• **Exercise**
Collect each line of the records containing the string "tail".
-- Stored data follows --
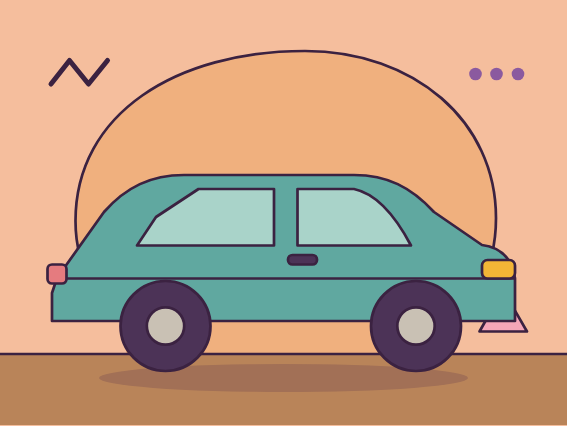
<!DOCTYPE html>
<html lang="en">
<head>
<meta charset="utf-8">
<title>Teal car</title>
<style>
:root {
  --sky: #f5be9d;
  --sun: #f0b07e;
  --ink: #3b2241;
  --road: #b98459;
  --shadow: #a27056;
  --body: #60a8a0;
  --glass: #a9d3c9;
  --tyre: #4c3357;
  --hub: #c9c1b4;
  --tail: #e57b7f;
  --lamp: #f3b536;
  --cone: #f5a6b8;
  --dot: #8b5a9f;
}
html, body { margin: 0; height: 100%; overflow: hidden; background: var(--sky); }
.scene { display: block; width: 567px; height: 426px; }
.outlined { stroke: var(--ink); stroke-width: 2.7; stroke-linejoin: round; }
.sky { fill: var(--sky); }
.sun { fill: var(--sun); }
.road { fill: var(--road); }
.shadow { fill: var(--shadow); }
.body { fill: var(--body); }
.glass { fill: var(--glass); }
.tyre { fill: var(--tyre); }
.hub { fill: var(--hub); }
.tail-light { fill: var(--tail); }
.headlight { fill: var(--lamp); }
.cone { fill: var(--cone); }
.dots { fill: var(--dot); }
.zigzag { fill: none; stroke: var(--ink); stroke-width: 5; stroke-linecap: round; stroke-linejoin: round; }
.edge { stroke: var(--ink); stroke-width: 2.7; }
</style>
</head>
<body>
<svg class="scene" viewBox="0 0 567 426" role="img" aria-label="Teal car on a road in front of a large sun">
  <defs>
    <g id="wheel">
      <circle class="tyre outlined" r="45"/>
      <circle class="hub outlined" r="18.7"/>
    </g>
  </defs>

  <rect class="sky" width="567" height="426"/>
  <path class="sun outlined" d="M92 354V282C81 264 75.500 243 75.500 221C75.500 113 177 51 305 51C414 51 496 121 496 218C496 234 494 248 490 262L470 354Z" style="stroke:none"/>
  <path class="edge" fill="none" d="M84 268C78 253 75.500 238 75.500 221C75.500 113 177 51 305 51C414 51 496 121 496 218C496 234 494 248 490 262"/>
  <path class="sky" d="M0 300H52V321H126V354H0ZM455 321H567V354H455Z"/>

  <rect class="road" y="354" width="567" height="71"/>
  <rect class="sky" y="425" width="567" height="1" opacity=".6"/>
  <line class="edge" y1="354" x2="567" y2="354"/>
  <ellipse class="shadow" cx="283.500" cy="378" rx="184.500" ry="14"/>

  <polygon class="cone outlined" points="503,290 527,331.500 479.500,331.500"/>

  <g id="car">
    <path class="body outlined" d="M52 321V293L57 278L104 212C126 187 151 175 184 175H354C387 175 411 187 434 212L482 245C497 247 507 254 512 267L515 278V321Z"/>
    <line class="edge" x1="57" y1="278.500" x2="515" y2="278.500"/>
    <path class="glass outlined" d="M137 245.500L156 217L198.500 189H274V245.500Z"/>
    <path class="glass outlined" d="M297.500 189H354C378 194 397 219 411 245.500H297.500Z"/>
    <rect class="tyre outlined" x="288" y="255" width="29" height="9.500" rx="4.500"/>
    <rect class="tail-light outlined" x="47.500" y="264.500" width="19" height="19" rx="4.500"/>
    <rect class="headlight outlined" x="482" y="260" width="33" height="18.500" rx="5.500"/>
    <use href="#wheel" x="165.500" y="326"/>
    <use href="#wheel" x="416" y="326"/>
  </g>

  <polyline class="zigzag" points="51,84 69.500,60.500 88.500,84 107.500,60.500"/>
  <g class="dots">
    <circle cx="475.500" cy="74" r="6.300"/>
    <circle cx="496.500" cy="74" r="6.300"/>
    <circle cx="518" cy="74" r="6.300"/>
  </g>
</svg>
</body>
</html>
-- Stored data concluded --
• **Your solution**
  --tail: #e57b7f;
.tail-light { fill: var(--tail); }
    <rect class="tail-light outlined" x="47.500" y="264.500" width="19" height="19" rx="4.500"/>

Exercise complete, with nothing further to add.